ADVERTISEMENT
ADVERTISEMENT

Killer Kittens

Domestic cats kill billions of birds and mammals every year, making them a top threat to US wildlife.

Jef Akst
Jef Akst

Jef Akst is managing editor of The Scientist, where she started as an intern in 2009 after receiving a master’s degree from Indiana University in April 2009 studying the mating behavior of seahorses.

View full profile.


Learn about our editorial policies.

WIKIMEDIA, JENNIFER BARNARDAs many as 3.7 billion birds and 20.7 billion mammals are killed each year by seemingly unthreatening house cats, according to a study published yesterday (January 30) in Nature Communications. That’s more than the body count from getting hit by cars, running into buildings, or being poisoned by pest control efforts, the researchers said.

On islands, cats have been linked to the extinction of 33 species, BBC News reported, but little was known about their effect on mainland wildlife communities. So researchers from the Smithsonian Conservation Biology Institute (SCBI) and the US Fish and Wildlife Service performed a meta-analysis of previous studies on cats’ predatory impacts, and found that the petite felines kill many more animal deaths than assumed. In total, the authors estimated cats are responsible for the deaths of 1.4 to 3.7 billion birds each year—four times greater than previously estimated—as well as 6.9...

“Our study suggests that they are the top threat to US wildlife,” Pete Marra of the SCBI told BBC News. While stray and feral cats do most of the killing, the authors noted, household pets are by no means innocent. “We hope that the large amount of wildlife mortality indicated by our research convinces some cat owners to keep their cats indoors,” Marra said, “and that it alerts policymakers, wildlife managers and scientists to the large magnitude of wildlife mortality caused by cat predation.”

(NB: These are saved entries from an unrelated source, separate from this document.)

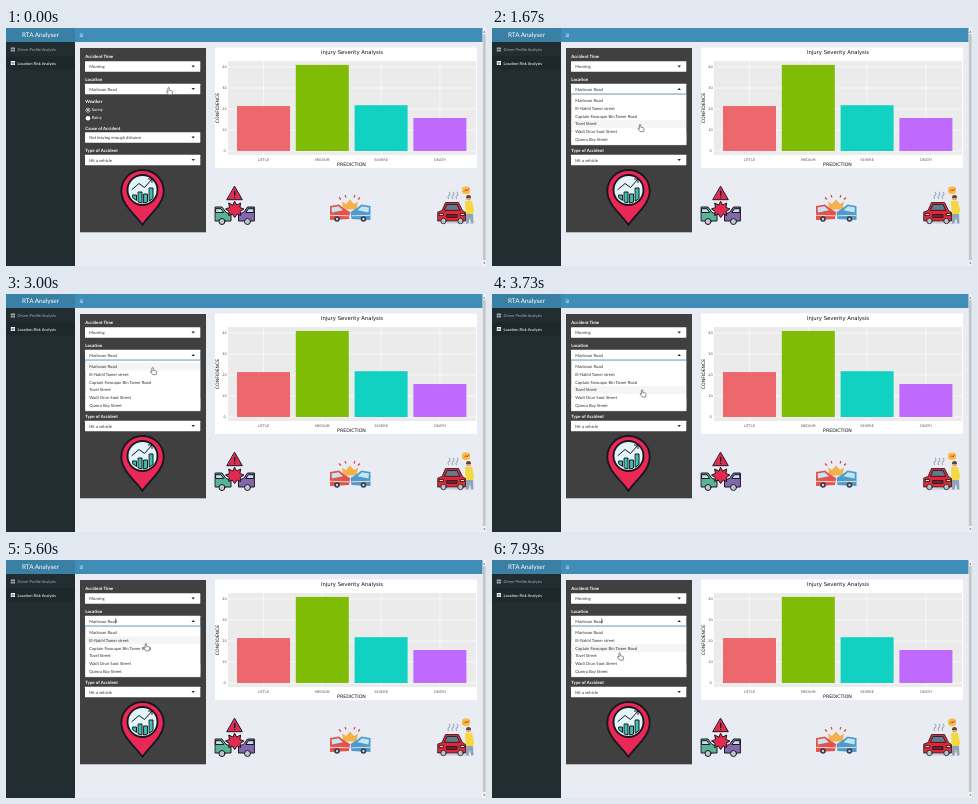
Write an HTML page that moves like this. It is 480 px wide and 238 px high and loops after 8000 ms.

```html
<!DOCTYPE html>
<html lang="en">
<head>
<meta charset="utf-8">
<title>RTA Analyser</title>
<style>
  html, body { margin: 0; width: 100%; height: 100%; overflow: hidden; background: #e9edf3; }
  svg { display: block; }
  text { font: 4.2px Lato, sans-serif; fill: #333; dominant-baseline: central; text-rendering: geometricPrecision; }
  .label { font-size: 4.4px; font-weight: bold; fill: #fff; }
  .side { font-size: 4px; }
  .chart text { font-family: "DejaVu Sans", sans-serif; text-anchor: middle; fill: #111; }
  .chart .tick { font-size: 3.5px; fill: #555; }
  .ink { stroke: #1a1720; stroke-width: 1; stroke-linejoin: round; stroke-linecap: round; }
  .bold { stroke-width: 1.9; }
</style>
</head>
<body>
<svg id="stage" width="480" height="238" viewBox="0 0 480 238">
  <!-- page frame -->
  <rect width="69" height="238" fill="#222d32"/>
  <rect width="69" height="14" fill="#3a80a5"/>
  <rect x="69" width="411" height="14" fill="#408eb8"/>
  <rect y="28" width="69" height="13.5" fill="#1e282c"/>
  <text x="34.5" y="7.2" text-anchor="middle" style="font-size:6.4px;fill:#fff">RTA Analyser</text>
  <path d="M73.800 6h3.200M73.800 7.300h3.200M73.800 8.600h3.200" stroke="#d5e6f0" stroke-width=".6"/>
  <path d="M4.800 19.500h4.200v4H4.800z" fill="#a3b2b8"/>
  <path d="M4.800 33h4.200v4H4.800z" fill="#fff"/>
  <path d="M4.800 21.500h4.200M6.900 20.200v3.300M4.800 35h4.200M6.900 33.700v3.300" stroke="#222d32" stroke-width=".5"/>
  <text class="side" x="11.500" y="21.700" style="fill:#a3b2b8">Driver Profile Analysis</text>
  <text class="side" x="11.500" y="35.100" style="fill:#fff">Location Risk Analysis</text>
  <rect x="476.500" width="3.500" height="238" fill="#f1f1f1"/>
  <rect x="476.800" y="6" width="2.900" height="226" fill="#c4c7ca"/>
  <path d="M477.300 4.500l1-1.500 1 1.500zM477.300 234.500l1 1.500 1-1.500z" fill="#555"/>

  <!-- form -->
  <rect x="74" y="20" width="126" height="184.300" fill="#404040"/>
  <g id="form"></g>
  <g fill="#fff">
    <circle cx="82" cy="82.300" r="2.300"/><circle cx="82" cy="90.300" r="2.300"/>
    <circle cx="82" cy="82.300" r="1.700" fill="#222"/><circle cx="82" cy="82.300" r="1" fill="#fff"/>
  </g>
  <text x="85.700" y="81.300" style="fill:#fff">Sunny</text>
  <text x="85.700" y="89.700" style="fill:#fff">Rainy</text>

  <g class="chart" id="chart"></g>

  <!-- map pin -->
  <path class="ink bold" d="M136.500 197C130 187 115.300 177 115.300 163a21.200 21 0 0 1 42.400 0c0 14-15 24-21.200 34z" fill="#ea2856"/>
  <circle class="ink bold" cx="136.500" cy="162" r="15" fill="#e4f4fb"/>
  <path class="ink" d="M127 167h3.500v5.500l-3.500-2.500zM132.500 164h3.500v11l-3.500-1zM138 166h3.500v8l-3.500 1zM143.500 160h3.500v10.500l-3.500 2.500z" fill="#36c4ae"/>
  <path class="ink" d="M126 161.500l7-6 5.500 4 7.500-8.500M142.500 151h3.500v3.500" fill="none"/>

  <!-- warning sign over two cars -->
  <g class="ink">
    <path d="M209.500 179h6.500l4 5.500 5 1.500v7h-15.500z" fill="#57b595"/>
    <path d="M248 179h-6.500l-4 5.500-5 1.500v7H248z" fill="#8468ad"/>
    <path d="M210 180.700h5l2.700 3.800H210zM247.500 180.700h-5l-2.700 3.800h7.700z" fill="#c8dfea"/>
    <path d="M228.700 173.500l2 3.500 4-2-.8 4.500 4 1.500-3.700 2.500.5 4-3.500-1.500-2.500 3.500-2.500-3.500-3.500 1.500.5-4-3.700-2.500 4-1.500-.8-4.500 4 2z" fill="#e22b50"/>
    <circle cx="216" cy="193.500" r="3" fill="#bfc6d2"/><circle cx="241.500" cy="193.500" r="3" fill="#bfc6d2"/>
    <path d="M228.700 158.500l7.600 13.200h-15.200z" fill="#e22b50"/>
    <path d="M228.700 163.500v3.700M228.700 169.400v.1" fill="none" style="stroke-width:1.400"/>
  </g>

  <!-- head-on crash -->
  <path d="M336 173.500l4 2.500 4-4.500 4 4.500 4-2.500-1.500 8h-13z" fill="#f5b04a"/>
  <path d="M333 169.500l2 2M339 167l1 2.500M354 169.500l-2 2M349 167l-1 2.500" stroke="#d9453f" stroke-width="1.200"/>
  <path d="M324 178l9-1.500 6 4.500 5 3-1 7-19 1z" fill="#e5514d"/>
  <path d="M364.500 178l-9-1.500-6 4.500-5 3 1 7 19 1z" fill="#4a9bd0"/>
  <path d="M325.500 179.500l7-1.200 4.500 4-11 2.200zM363 179.500l-7-1.200-4.500 4 11 2.200z" fill="#c3e4f1"/>
  <path d="M324 187.300l19 .5M364.500 187.300l-19 .5" stroke="#f3d8c8" stroke-width="1"/>
  <g fill="#353b4b"><circle cx="331" cy="191" r="2.800"/><circle cx="357.500" cy="191" r="2.800"/></g>
  <g fill="#c9d0da"><circle cx="331" cy="191" r="1.200"/><circle cx="357.500" cy="191" r="1.200"/></g>

  <!-- broken-down car with driver -->
  <path d="M443 171q-2-2 0-3.500t0-3.500M447 171q-2-2 0-3.500t0-3.500M451 171q-2-2 0-3.500t0-3.500" fill="none" stroke="#9aabb8" stroke-width="1.100"/>
  <path d="M431 195.500q17-3 36 0z" fill="#c3cad3"/>
  <rect x="456" y="158.500" width="8" height="7.500" rx="3" fill="#f5bf45"/>
  <path d="M458 163.500l2-2 1 1.500 2-2.500" stroke="#d24531" fill="none"/>
  <circle cx="462.500" cy="170" r="2.500" fill="#e3a577"/>
  <path d="M460 170q0-3 2.500-3t2.500 3z" fill="#5b4438"/>
  <path d="M459 173h7l2 9-1 5h-7.500z" fill="#f5d83f"/>
  <path d="M460 186h7l.5 9.500h-2.500l-1-6-1.500 6H460z" fill="#8fa3bb"/>
  <g class="ink" style="stroke-width:.8">
    <path d="M432 184l4-1.500 3.500-8h13l4 8 3 2v8.500H432z" fill="#dc2838"/>
    <path d="M438.500 182l2.500-5.500h10l2.700 5.500z" fill="#64798a"/>
    <path d="M441 186.500h10v3h-10z" fill="#7d1c2b"/>
    <path d="M433.500 185.500h4v2h-4zM454.500 185.500h4v2h-4z" fill="#f7dfa0"/>
    <circle cx="437.500" cy="193" r="2.700" fill="#bcc4cc"/><circle cx="454.500" cy="193" r="2.700" fill="#bcc4cc"/>
  </g>

  <!-- open list -->
  <g id="menu">
    <path d="M79 66h115.300" stroke="#3c8dbc" stroke-width=".8"/>
    <rect x="79.200" y="66.500" width="115" height="50.500" fill="#fff" stroke="#c8ccd2" stroke-width=".4"/>
    <rect id="hover" x="79.400" width="114.600" height="7.800" fill="#f5f5f5"/>
    <g id="items"></g>
  </g>
  <path id="caret" d="M109.700 58.300v5.200" stroke="#333" stroke-width=".6"/>

  <!-- pointers -->
  <g id="pointer">
    <path id="hand" d="M-1.600 .5V-3.200q.7-1.100 1.400 0v2.400l2.700.7q.7.300.600 1.200l-.5 2.600h-3.400l-2.200-2.900q.2-1 1.400-.8z" fill="#fff" stroke="#444" stroke-width=".6" stroke-linejoin="round"/>
    <path id="arrow" d="M-.5-3v6l1.400-1.300 1 2.300 1-.5-1-2.200h1.900z" fill="#111" stroke="#fff" stroke-width=".3"/>
    <path id="beam" d="M-1.300-3q1.300 0 1.300.7v4.600q0 .7-1.300.7M1.300-3q-1.300 0-1.300.7v4.600q0 .7 1.300.7" fill="none" stroke="#111" stroke-width=".7"/>
  </g>
</svg>
<script>
const $ = id => document.getElementById(id);
const LOOP = 8000, OPEN_AT = 70, ROW = 7.8, TOP = 68.6;
const places = ["Marlovan Road", "El-Nakhl Tamer street", "Captain Farouqan Bin Tamer Road",
  "Tovel Street", "Wadi Orun Soot Street", "Qumra Bay Street"];

const label = (y, s) => `<text class="label" x="79.3" y="${y}">${s}</text>`;
const field = (y, s, id = "") => `
  <rect x="79" y="${y - 5.2}" width="115.3" height="10.4" rx=".4" fill="#fff"/>
  <text x="83.2" y="${y}">${s}</text>
  <path ${id} d="M185.5 ${y - .9}h3.4l-1.7 1.9z" fill="#222"/>`;

$("form").innerHTML =
  label(28.5, "Accident Time") + field(38.5, "Morning") +
  label(51, "Location") + field(61, places[0], 'id="flip"') +
  label(73.2, "Weather") +
  label(100, "Cause of Accident") + field(109.5, "Not leaving enough distance") +
  label(122, "Type of Accident") + field(132, "Hit a vehicle");

$("items").innerHTML = places.map((s, i) =>
  `<text x="83.2" y="${TOP + ROW * (i + .5)}">${s}</text>`).join("");

const bars = [["LITTLE", 21.4, "#ec686c"], ["MEDIUM", 41, "#7fbc05"],
  ["SEVERE", 21.8, "#10d1c2"], ["DEATH", 15.7, "#c069ff"]];
const chartY = v => 123 - 2.1 * v;
const barMid = i => 257.5 + 58.8 * i;

$("chart").innerHTML = `
  <rect x="209" y="19.500" width="262" height="120.500" fill="#fff"/>
  <rect x="222" y="33" width="248" height="94" fill="#ebebeb"/>` +
  [0, 10, 20, 30, 40].map(v => `
    <path d="M222 ${chartY(v)}h248" stroke="#fff" stroke-width=".6"/>
    <text class="tick" x="218.500" y="${chartY(v)}">${v}</text>`).join("") +
  bars.map(([name, v, color], i) => `
    <path d="M${barMid(i)} 33v94" stroke="#fff" stroke-width=".6"/>
    <rect x="${barMid(i) - 26.5}" y="${chartY(v)}" width="53" height="${2.1 * v}" fill="${color}"/>
    <text class="tick" x="${barMid(i)}" y="131.500">${name}</text>`).join("") + `
  <text x="346" y="24.500" style="font-size:5.300px">Injury Severity Analysis</text>
  <text x="345.500" y="137.800" style="font-size:4.700px">PREDICTION</text>
  <text transform="translate(212.500 80) rotate(-90)" style="font-size:4.600px">CONFIDENCE</text>`;

// Pointer path: time, x, y
const path = [[0, 163.5, 63], [600, 163.5, 63], [790, 149, 100], [2730, 149, 100],
  [3000, 147.5, 77], [3200, 147.5, 77], [3700, 151, 99], [4050, 153, 112], [4270, 155, 121],
  [4870, 155, 121], [5270, 150, 100], [5670, 140, 86], [6100, 125, 98], [6530, 112, 72],
  [6750, 109, 65], [6900, 109, 65], [7400, 118, 84], [7900, 128.5, 96.5], [LOOP, 128.5, 96.5]];

function pointerAt(t) {
  const i = path.findIndex(p => p[0] > t);
  const [a, b] = [path[i - 1], path[i]];
  const k = (t - a[0]) / (b[0] - a[0]), e = k * k * (3 - 2 * k);
  return [a[1] + (b[1] - a[1]) * e, a[2] + (b[2] - a[2]) * e];
}

const show = (id, on) => $(id).style.display = on ? "" : "none";

function draw(now) {
  const t = now % LOOP, open = t >= OPEN_AT, [x, y] = pointerAt(t);
  const row = Math.max(0, Math.min(5, Math.floor((y - 5 - TOP) / ROW)));
  const blink = (t + 1050) % 1060 < 530;
  show("menu", open);
  show("caret", open && blink);
  $("flip").setAttribute("transform", open ? "rotate(180 187.2 61)" : "");
  $("hover").setAttribute("y", TOP + ROW * row);
  $("pointer").setAttribute("transform", `translate(${x} ${y})`);
  const beam = open && y < 67, arrow = y > 117;
  show("beam", beam);
  show("arrow", arrow);
  show("hand", !beam && !arrow);
  requestAnimationFrame(draw);
}
requestAnimationFrame(draw);
</script>
</body>
</html>
```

Interested in reading more?

The Scientist ARCHIVES

Become a Member of

Receive full access to more than 35 years of archives, as well as TS Digest, digital editions of The Scientist, feature stories, and much more!
Already a member?
ADVERTISEMENT